“Spying and novel writing are made for each other,” John le Carré once wrote. “Both call for a ready eye for human transgression and the many routes to betrayal. Those of us who have been inside the secret tent never really leave it.” Le Carré’s enigmatic gift as a writer wasn’t simply that he could draw on his experience of having once been a British spy. He brought a novelist’s eye into the secret world, and the habits of espionage to his writing. Far more than knowledge of tradecraft, this status—at once outsider and insider—enabled him to uncover truths about the corrupting nature of power: His novels are infused with the honesty of an outsider, but they could only have been written by a man who knows what it is like to be inside the tent.

Read the full article.

More From The Atlantic

Culture Break

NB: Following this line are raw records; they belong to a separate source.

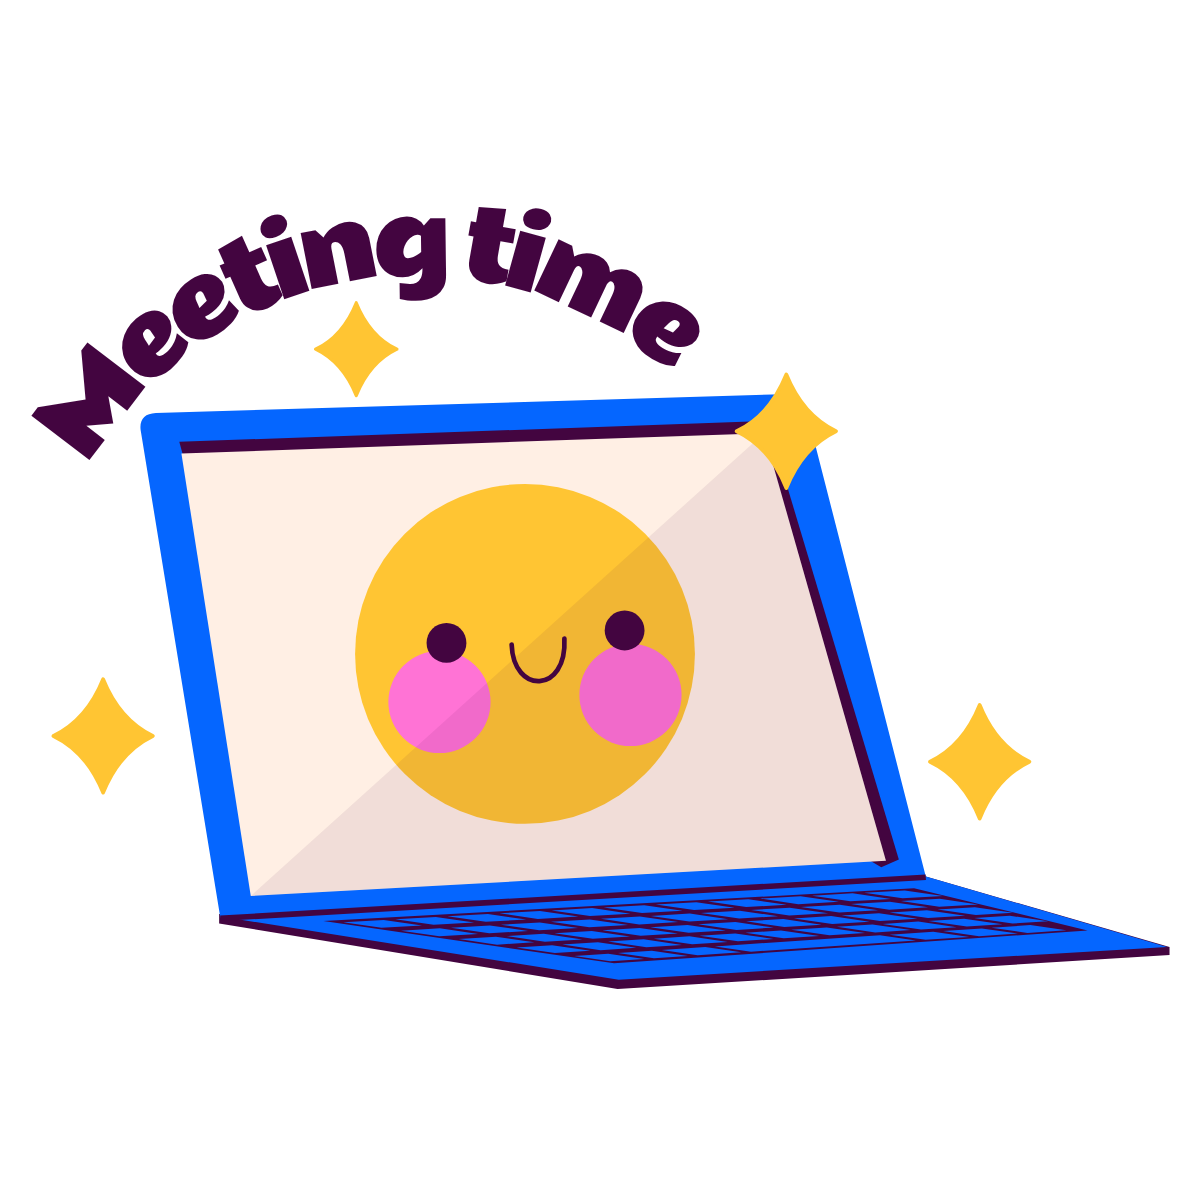
<!DOCTYPE html>
<html lang="en">
<head>
<meta charset="utf-8">
<title>Meeting time</title>
<link href="https://fonts.googleapis.com/css2?family=Rammetto+One&display=swap" rel="stylesheet">
<style>
  :root {
    --paper: #ffffff;
    --plum: #430540;
    --blue: #0566ff;
    --cream: #ffefe4;
    --yellow: #ffc533;
    --pink: #ff73d5;
    --glare: rgba(67, 5, 64, 0.075);
  }
  html, body { margin: 0; padding: 0; background: var(--paper); overflow: hidden; }
  .sticker { display: block; width: 1200px; height: 1200px; background: var(--paper); }
  .heading { font-family: "Rammetto One", "Arial Black", sans-serif; font-size: 40px; fill: var(--plum); }
  .plum { fill: var(--plum); }
  .blue { fill: var(--blue); }
  .screen { fill: var(--cream); }
  .glare { fill: var(--glare); }
  .sun { fill: var(--yellow); }
  .cheek { fill: var(--pink); }
  .smile { fill: none; stroke: var(--plum); stroke-width: 2; stroke-linecap: round; }
  .hinge { fill: none; stroke: var(--plum); stroke-width: 2.4; }
  .sparkle { fill: var(--yellow); stroke: var(--yellow); stroke-width: 1.6; stroke-linejoin: round; }
</style>
</head>
<body>
<svg class="sticker" viewBox="0 0 512 512" role="img" aria-label="Meeting time: a laptop with a smiling round face on its screen, surrounded by sparkles">
  <defs>
    <path id="heading-arc" d="M38 199A161 161 0 0 1 339 278"/>
    <path id="sparkle" d="M0-24.2Q7-6.8 21.2 0Q7 6.8 0 24.2Q-7 6.8-21.2 0Q-7-6.8 0-24.2Z"/>
    <clipPath id="keyboard-area">
      <path d="M138 393L390 379L464 397L262 411Z"/>
    </clipPath>
    <g id="key-row">
      <rect x="1.5" y="1.9" width="7" height="6.6"/>
      <rect x="10.5" y="1.9" width="7" height="6.6"/>
      <rect x="19.5" y="1.9" width="7" height="6.6"/>
      <rect x="28.5" y="1.9" width="7" height="6.6"/>
      <rect x="37.5" y="1.9" width="7" height="6.6"/>
      <rect x="46.5" y="1.9" width="7" height="6.6"/>
      <rect x="55.5" y="1.9" width="7" height="6.6"/>
      <rect x="64.5" y="1.9" width="7" height="6.6"/>
      <rect x="73.5" y="1.9" width="7" height="6.6"/>
      <rect x="82.5" y="1.9" width="7" height="6.6"/>
      <rect x="91.5" y="1.9" width="7" height="6.6"/>
    </g>
    <g id="space-row">
      <rect x="1.5" y="1.9" width="7" height="6.2"/>
      <rect x="10.5" y="1.9" width="7" height="6.2"/>
      <rect x="19.5" y="1.9" width="9" height="6.2"/>
      <rect x="30.5" y="1.9" width="34" height="6.2"/>
      <rect x="66.5" y="1.9" width="9" height="6.2"/>
      <rect x="77.5" y="1.9" width="8" height="6.2"/>
      <rect x="87.5" y="1.9" width="8" height="6.2"/>
    </g>
  </defs>

  <text class="heading" textLength="290" lengthAdjust="spacing"><textPath href="#heading-arc">Meeting time</textPath></text>

  <g id="laptop-base">
    <path class="plum" d="M93.500 390L395 374L499 404V407.500L263.500 422L93.500 394Z"/>
    <path class="blue" d="M97 391.500L395 374L498 404L264 418Z"/>
    <path class="plum" d="M138 393L390 379L464 397L262 411Z"/>
    <g class="blue" clip-path="url(#keyboard-area)">
      <use href="#key-row" transform="matrix(2.47 -.14 2.48 .36 138 393)"/>
      <use href="#key-row" transform="matrix(2.37 -.14 2.48 .36 162.8 396.6)"/>
      <use href="#key-row" transform="matrix(2.27 -.14 2.48 .36 187.6 400.2)"/>
      <use href="#key-row" transform="matrix(2.17 -.14 2.48 .36 212.4 403.8)"/>
      <use href="#space-row" transform="matrix(2.07 -.14 2.48 .36 237.2 407.4)"/>
    </g>
  </g>

  <g id="laptop-lid">
    <path class="blue" d="M60 183.500Q59.200 176.600 66.500 176.200L334 168.200Q342.300 168 344.300 176L395 374L94 391.500Z"/>
    <path class="plum" d="M76.500 188.500L327.500 179.600L383.500 366.700L376 370L78 194Z"/>
    <path class="screen" d="M77.400 193.500L326 184.800L378 367.300L107 382.300Z"/>
    <path class="hinge" d="M94 391.800L395 374.300"/>
  </g>

  <g id="sun-face">
    <circle class="sun" cx="224" cy="279" r="72.500"/>
    <circle class="cheek" cx="187.500" cy="299.500" r="21.800"/>
    <circle class="cheek" cx="269" cy="296.500" r="21.800"/>
  </g>
  <path class="glare" d="M107 382.300L326 184.800L378 367.300Z"/>
  <g id="face-features">
    <circle class="plum" cx="190.500" cy="274.300" r="8.500"/>
    <circle class="plum" cx="266.500" cy="269" r="8.500"/>
    <path class="smile" d="M218.300 275C219 296.500 242 296 240.800 272.500"/>
  </g>

  <g id="sparkles" class="sparkle">
    <use href="#sparkle" transform="translate(152 149) scale(.82)"/>
    <use href="#sparkle" transform="translate(335.500 184)"/>
    <use href="#sparkle" transform="translate(44 314)"/>
    <use href="#sparkle" transform="translate(418 325)"/>
  </g>
</svg>
</body>
</html>
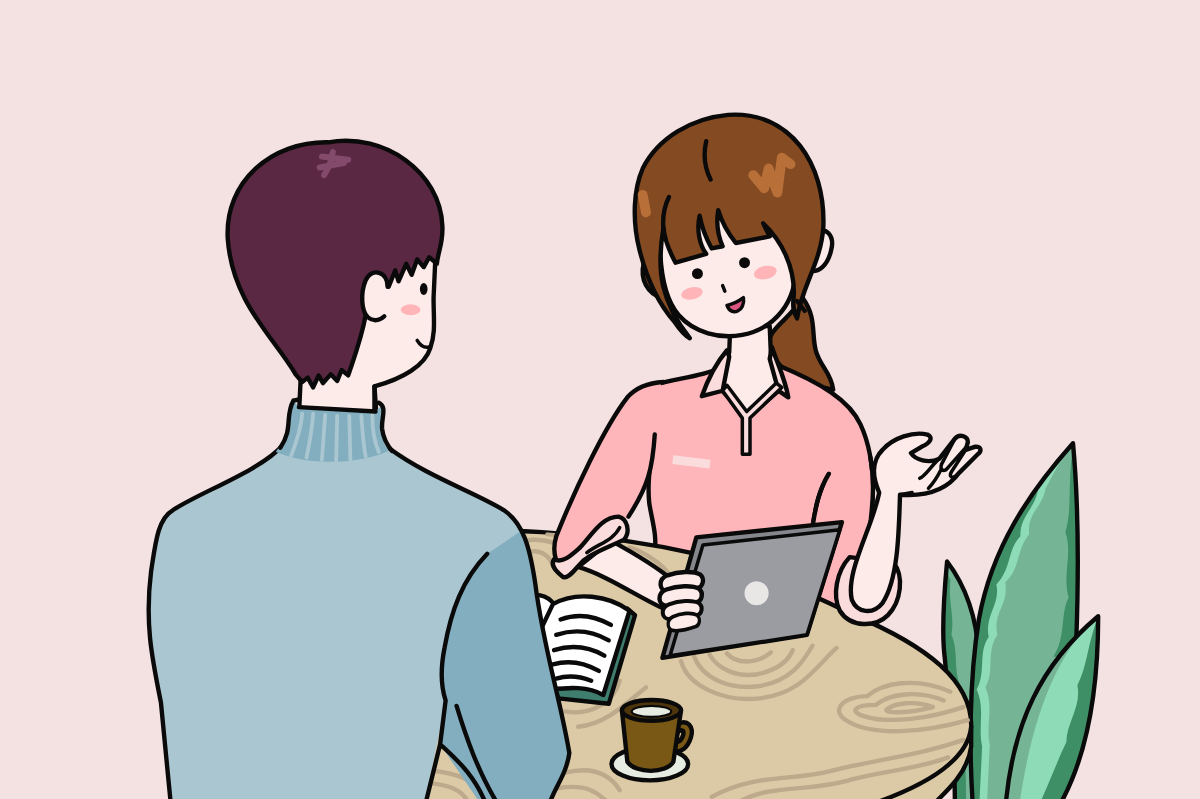
<!DOCTYPE html>
<html lang="en">
<head>
<meta charset="utf-8">
<title>Conversation over coffee</title>
<style>
:root{
  --wall:#f4e1e1; --ink:#0a0a0a; --skin:#fdebea; --blush:#ffb4b8;
  --knit:#a9c6d1; --knit-deep:#82aebf; --plum:#5a2843; --plum-shine:#834a6c;
  --brown:#844a22; --brown-shine:#b86f38; --shirt:#ffb6ba; --cuff:#fbdcdd;
  --wood:#dccaa6; --grain:#bda98b; --tablet:#9a9ca2; --tablet-edge:#85878d; --badge:#e9e7e6;
  --leaf:#75b596; --leaf-deep:#3f8f66; --leaf-light:#8edbb8;
  --paper:#fff; --cover:#3f7d6e; --mug:#795715; --coffee:#4e350c; --saucer:#e6ece2;
}
*{box-sizing:border-box}
html,body{margin:0;width:1200px;height:799px;overflow:hidden;background:var(--wall)}
.scene{display:block;width:1200px;height:799px;background:var(--wall)}
.outlined>*,.line{stroke:var(--ink);stroke-width:4;stroke-linecap:round;stroke-linejoin:round}
.line{fill:none}
.fine{stroke-width:3.2}
.skin{fill:var(--skin)} .blush{fill:var(--blush)} .ink{fill:var(--ink)}
.shirt{fill:var(--shirt)} .cuff{fill:var(--cuff)}
.brown{fill:var(--brown)} .plum{fill:var(--plum)}
.knit{fill:var(--knit)} .knit-deep{fill:var(--knit-deep)}
.leaf{fill:var(--leaf)} .leaf-deep{fill:var(--leaf-deep)} .leaf-light{fill:var(--leaf-light)}
.grain{fill:none;stroke:var(--grain);stroke-width:4;stroke-linecap:round}
.shine{fill:none;stroke:var(--brown-shine);stroke-width:9;stroke-linecap:round;stroke-linejoin:round}
.rib{fill:none;stroke:var(--knit);stroke-width:3.5;stroke-linecap:round}
</style>
</head>
<body>
<svg class="scene" viewBox="0 0 1096 730" preserveAspectRatio="none" role="img" aria-label="A man in a blue turtleneck and a woman in a pink shirt holding a tablet talk across a round wooden table">
  <defs>
    <path id="leaf-tall" d="M980 405C940 450 906 500 894 566C885 622 885 690 889 742H925C950 700 980 640 983 585C985 530 986 470 980 405Z"/>
    <path id="leaf-small" d="M865 513C862 545 860 580 863 602C867 650 873 690 872 742H893C889 690 888 640 894 598C892 566 884 538 865 513Z"/>
    <path id="leaf-front" d="M1003 563C952 606 924 660 918 742H964C990 700 1003 640 1003 563Z"/>
    <path id="table-top" d="M380 490C440 480 540 484 640 507C690 520 738 541 780 562C846 590 888 622 887 664C884 698 838 722 780 745H380Z"/>
    <clipPath id="clip-tall"><use href="#leaf-tall"/></clipPath>
    <clipPath id="clip-small"><use href="#leaf-small"/></clipPath>
    <clipPath id="clip-front"><use href="#leaf-front"/></clipPath>
    <clipPath id="clip-table"><use href="#table-top"/></clipPath>
    <path id="finger" d="M7 -7C17 -10 31 -10 37 -6C41 -2 39 5 34 6C25 8 14 9 7 8C-2 7 -2 -4 7 -7Z"/>
  </defs>

  <g id="plant">
    <use href="#leaf-small" class="leaf"/>
    <path class="leaf-deep" clip-path="url(#clip-small)" d="M860 510L868 530C866 552 872 562 869 580C876 596 870 612 878 628C876 660 884 690 882 742H860Z"/>
    <use href="#leaf-small" class="line"/>
    <use href="#leaf-tall" class="leaf"/>
    <g clip-path="url(#clip-tall)">
      <path class="leaf-light" d="M980 400L955 446C952 464 938 468 940 488C928 502 932 520 918 532C922 552 906 560 911 580C900 596 909 612 900 628C908 646 900 664 904 680L901 745H880V540Z"/>
      <path class="leaf-deep" d="M980 400L948 447C946 464 931 472 932 490C920 502 924 520 910 534C914 552 899 562 903 582C893 596 901 614 892 630C900 648 893 664 897 682L894 745H870V540Z"/>
      <path class="leaf-deep" d="M981 400C974 446 980 462 973 486C980 506 970 524 976 546C968 562 974 582 962 600L990 600V400Z"/>
    </g>
    <use href="#leaf-tall" class="line"/>
    <use href="#leaf-front" class="leaf-light"/>
    <g clip-path="url(#clip-front)">
      <path class="leaf" d="M1003 560C965 600 943 650 930 742H910V600Z"/>
      <path class="leaf-deep" d="M1004 560C992 592 994 606 984 626C988 646 974 660 974 678C966 694 960 712 946 742H1010Z"/>
    </g>
    <use href="#leaf-front" class="line"/>
  </g>

  <g id="woman-body">
    <g class="outlined">
      <path class="brown" d="M733 272C746 290 741 304 745 320C749 335 759 340 761 356C738 352 714 344 702 318C700 300 720 294 733 272Z"/>
      <path class="shirt" d="M662 334C640 346 604 346 583 357C572 366 590 395 597 400C594 425 591 440 593 460C596 478 600 488 598 506L640 560H770L796 470C799 440 797 412 786 388C776 366 750 350 711 334Z"/>
    </g>
    <path class="cuff" d="M615 416L649 420L648 428L614 424Z"/>
    <path class="line" d="M757 433C748 448 745 462 742 482"/>
    <g class="outlined">
      <path class="skin" d="M667 298L666 322L657 354L682 382L717 352L704 322L703 298Z"/>
      <path class="cuff" d="M664 320C652 334 646 348 641 362L660 357L666 326Z"/>
      <path class="cuff" d="M705 317C710 332 717 346 720 363L711 357L703 328Z"/>
      <path class="cuff fine" d="M660 357L678 382V415H685V382L714 354L709 350L682 376L664 352Z"/>
    </g>
  </g>

  <g id="table">
    <path class="line" style="fill:var(--wood)" d="M380 490C440 480 540 484 640 507C690 520 738 541 780 562C846 590 888 622 887 664V682C884 706 866 722 842 745H380Z"/>
    <g class="grain" clip-path="url(#clip-table)">
      <path d="M480 494C500 490 520 500 540 516M484 504C496 502 503 510 507 520M500 488C530 490 552 500 566 512M575 500C590 505 606 516 612 526"/>
      <path d="M622 604C628 626 660 642 694 638C732 634 746 608 764 592M634 600C642 620 666 630 692 627C722 623 734 604 742 590M648 598C656 612 674 619 692 616C710 612 720 604 724 594M664 597C672 606 690 608 704 596"/>
      <path d="M868 632C836 618 806 624 792 636C770 636 756 650 776 660C798 672 842 670 884 658M862 640C838 630 812 634 800 644C780 644 776 650 788 654C812 662 850 656 880 646M852 646C836 640 818 642 810 648C806 652 830 652 852 646"/>
      <path d="M650 728C690 706 724 714 760 704C800 694 840 690 880 676M676 732C706 716 740 724 778 712C810 704 840 702 866 692M516 650C540 654 560 642 566 622M528 664C552 662 568 646 590 628"/>
      <path d="M392 704C420 706 440 716 448 734M396 716C414 718 424 724 428 734M510 720C536 716 546 724 556 734M516 706C540 700 556 706 566 722"/>
    </g>
    <path class="line" d="M887 664C884 698 838 722 780 740"/>
  </g>

  <g id="book" class="outlined">
    <path style="fill:var(--cover)" d="M506 630L573 556L580 562L556 643L510 638Z"/>
    <path style="fill:var(--paper)" d="M478 548C488 540 500 544 506 552L508 600H480Z"/>
    <path style="fill:var(--paper)" d="M505 552C526 540 556 544 575 558L551 635C537 627 520 628 504 630L494 575Z"/>
    <path class="line" d="M512 566C528 560 544 563 558 571M508 580C526 574 542 577 556 585M506 594C522 589 538 591 552 599M505 607C519 603 533 605 547 613M508 620C518 617 530 618 540 622"/>
  </g>

  <g id="coffee" class="outlined">
    <ellipse style="fill:var(--saucer)" cx="593.500" cy="698" rx="35" ry="15"/>
    <path style="fill:var(--mug)" d="M618 662C628 656 634 664 631 674C628 684 621 688 615 686L617 678C622 678 625 672 624 668C622 666 620 668 617 671Z"/>
    <path style="fill:var(--mug)" d="M568 649L573 696C580 707 609 707 615 696L622 649Z"/>
    <ellipse style="fill:var(--coffee)" cx="595" cy="649" rx="27" ry="9.500"/>
    <ellipse style="fill:var(--saucer);stroke-width:2" cx="595" cy="650" rx="18" ry="5"/>
  </g>

  <g id="woman-left-arm" class="outlined">
    <path class="skin" d="M558 494C580 506 600 518 614 530L606 556C580 544 555 526 528 518Z"/>
    <path class="shirt" d="M598 398C596 428 590 445 572 474L512 520C505 510 506 497 511 486C530 440 556 384 574 363C580 356 588 351 604 350" style="stroke:none"/>
    <path class="line" d="M598 397C596 428 592 444 574 472M606 349C590 350 580 355 573 363C552 390 524 450 508 490C505 500 506 506 508 512"/>
    <path class="cuff" d="M506 511C514 515 522 507 530 500C541 488 550 472 565 472C573 474 576 486 570 493C556 500 540 505 532 513C526 519 519 530 514 527C509 523 502 517 506 511Z"/>
    <path class="line fine" d="M536 505C546 497 560 494 566 482"/>
  </g>

  <g id="woman-right-arm">
    <path class="shirt" d="M757 433L795 430L797 470L776 535L764 548L742 482Z"/>
    <path class="line" d="M757 433C748 448 745 462 742 482M795 418C799 440 797 460 795 478"/>
    <g class="outlined">
      <path class="cuff" d="M776 509C764 522 760 544 767 558C777 574 800 573 811 562C823 550 826 526 816 514Z"/>
      <path class="skin" d="M778 548C772 522 797 482 803 450C796 434 797 420 806 411C816 400 834 394 847 397C853 400 849 405 842 408L832 414C836 420 848 424 858 419L872 401C876 396 884 398 884 404L882 411L891 408C896 408 897 412 893 415L876 432C866 446 848 454 822 452C821 488 820 530 806 551C797 562 783 560 778 548Z"/>
    </g>
    <path class="line fine" d="M872 401L860 424C858 430 862 432 866 427L882 409M882 411L869 431C866 436 870 438 875 433M858 419C850 426 846 434 840 437M860 428C856 436 852 442 848 446M822 452L833 450"/>
  </g>

  <g id="tablet">
    <g class="outlined">
      <path style="fill:var(--tablet-edge)" d="M636 491L769 477L737 580L605 601Z"/>
      <path class="fine" style="fill:var(--tablet)" d="M642 498L767 484L737 580L612 599Z"/>
    </g>
    <circle cx="691" cy="542" r="11" fill="var(--badge)"/>
    <g class="outlined skin">
      <use href="#finger" transform="translate(603 533) rotate(-3)"/>
      <use href="#finger" transform="translate(602 546) rotate(-3)"/>
      <use href="#finger" transform="translate(605 559) rotate(-4) scale(.92)"/>
      <use href="#finger" transform="translate(610 570) rotate(-6) scale(.74 .85)"/>
    </g>
  </g>

  <g id="woman-head">
    <g class="outlined">
      <path class="brown" d="M588 240C584 256 592 268 604 272L606 250Z"/>
      <path class="skin" d="M745 214C753 205 763 215 759 229C756 242 748 250 738 247Z"/>
      <path class="skin" d="M604 190C600 240 606 272 620 288C634 304 658 310 678 306C708 300 728 276 727 240L715 190Z"/>
      <path class="brown" d="M665 105C722 101 754 150 752 207C750 240 732 262 728 291C724 284 724 278 725 270C726 244 714 220 697 204L703 216L672 222C664 212 659 202 656 192C654 204 656 216 660 225L650 227C645 218 641 208 639 197C636 210 639 224 645 232L617 240C611 229 607 220 606 208C599 248 604 276 630 309C624 306 620 300 616 294C600 276 590 252 584 228C577 200 579 172 587 154C601 126 632 108 665 105Z"/>
    </g>
    <path class="shine" d="M688 160L698 172L702 154L710 176L714 144L722 150M587 178L590 194"/>
    <path class="line" d="M645 129C642 142 644 154 649 164M611 180C606 190 605 200 606 210M728 275L735 284"/>
    <ellipse class="blush" cx="632" cy="268" rx="10" ry="5.500" transform="rotate(-12 632 268)"/>
    <ellipse class="blush" cx="699" cy="249" rx="10.500" ry="6" transform="rotate(-12 699 249)"/>
    <circle class="ink" cx="637" cy="250" r="5"/>
    <circle class="ink" cx="680" cy="240" r="5"/>
    <path class="line fine" d="M660 261L662 266"/>
    <path class="line fine" style="fill:#d9577f" d="M664 279C669 278 675 275 679 272C681 284 668 290 664 279Z"/>
  </g>

  <g id="man">
    <g id="man-sweater">
      <path class="knit" d="M256 408C238 430 182 450 158 466C144 474 142 496 138 522C132 570 139 602 147 642L157 745H386L407 640L445 506L476 487C472 474 466 469 460 466C434 450 390 435 356 408Z"/>
      <path class="knit-deep" d="M476 485C484 500 486 516 489 534C496 590 512 640 520 688C517 710 504 722 498 745H446L402 680L407 640C403 628 402 610 406 592C412 558 422 530 445 506Z"/>
      <path class="line" d="M258 407C238 430 182 450 158 466C144 474 142 496 138 522C132 570 139 602 147 642L157 745M356 410C390 435 434 450 460 466C478 478 484 500 489 534C496 590 512 640 520 688C517 710 504 722 498 745M445 506C422 530 412 558 406 592C402 612 403 628 407 640L402 680L386 745M402 680C420 696 436 712 446 740M417 645C424 668 436 706 458 740"/>
    </g>
    <g id="man-face" class="outlined">
      <path class="skin" d="M275 338L273 380L344 382L342 353C368 346 388 334 393 318C398 304 396 292 396 272L398 228L320 220Z"/>
    </g>
    <path class="knit-deep" d="M268 366C262 378 266 392 252 413C282 426 328 424 355 412C346 400 351 386 350 369L343 376L273 372Z"/>
    <path class="rib" d="M276 378C275 392 270 406 266 416M286 378C285 394 282 408 280 418M297 379L294 420M308 380L307 421M319 380L320 420M330 380C331 394 332 408 334 417M340 379C340 392 342 404 346 413"/>
    <path class="line" d="M273 372L343 376M268 366C260 380 268 392 256 409M346 368C354 372 348 382 349 392C350 400 353 406 358 412M268 366L273 365M342 353V376"/>
    <g class="outlined">
      <path class="plum" d="M300 130C352 121 402 158 404 206C405 222 400 230 399 241L392 235L387 244L381 237L376 251L371 241L364 257L361 247L355 262L348 254L334 288C330 310 323 328 318 343L312 338L308 348L302 342L295 350L291 343L286 354L281 345L276 349L270 342C250 308 212 276 208 218C205 166 248 129 300 130Z"/>
      <path class="skin" d="M354 262C354 248 340 244 334 256C329 268 330 284 336 290C341 294 347 293 351 289" />
    </g>
    <path d="M294 143L318 146M292 153L314 149M304 139L301 151L296 160" fill="none" stroke="var(--plum-shine)" stroke-width="5.500" stroke-linecap="round"/>
    <ellipse class="blush" cx="375" cy="283" rx="9" ry="5"/>
    <ellipse class="ink" cx="387" cy="264" rx="3.500" ry="5.500"/>
    <path class="line fine" d="M381 311C384 316 388 318 392 317"/>
  </g>
</svg>
</body>
</html>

detail of illustration with gray-haired white man in a black knit cap, a green turtleneck, and a brown coat in front of coastal rocks
Illustration: Karlotta Freier

Read. Sebastian Barry, Ireland’s fiction laureate, has a special understanding of the human heart. Pick up his latest novel, Old God’s Time.

Listen. Check out the trailer for Holy Week, our new eight-episode podcast. The week that followed Martin Luther King Jr.’s assassination was revolutionary—so why has it been nearly forgotten?

Play our daily crossword.


I asked Mark what he’s been reading and watching when he’s not thinking about Joe Biden (or Tom Brady). He’s enjoying George Packer’s book on Richard Holbrooke (and not just because George is an Atlantic colleague, Mark clarified). “Like most things, I’m years too late,” he told me. He’s also reading a galley copy of American Ramble, an upcoming memoir by Neil King about a walk from Washington, D.C., to New York. Mark recommends looking out for it when it’s published in early April.

He’s also just finished Succession—as he noted, he’s often late on things! But he’s just in time for the new season, which premieres at the end of March.

— Isabel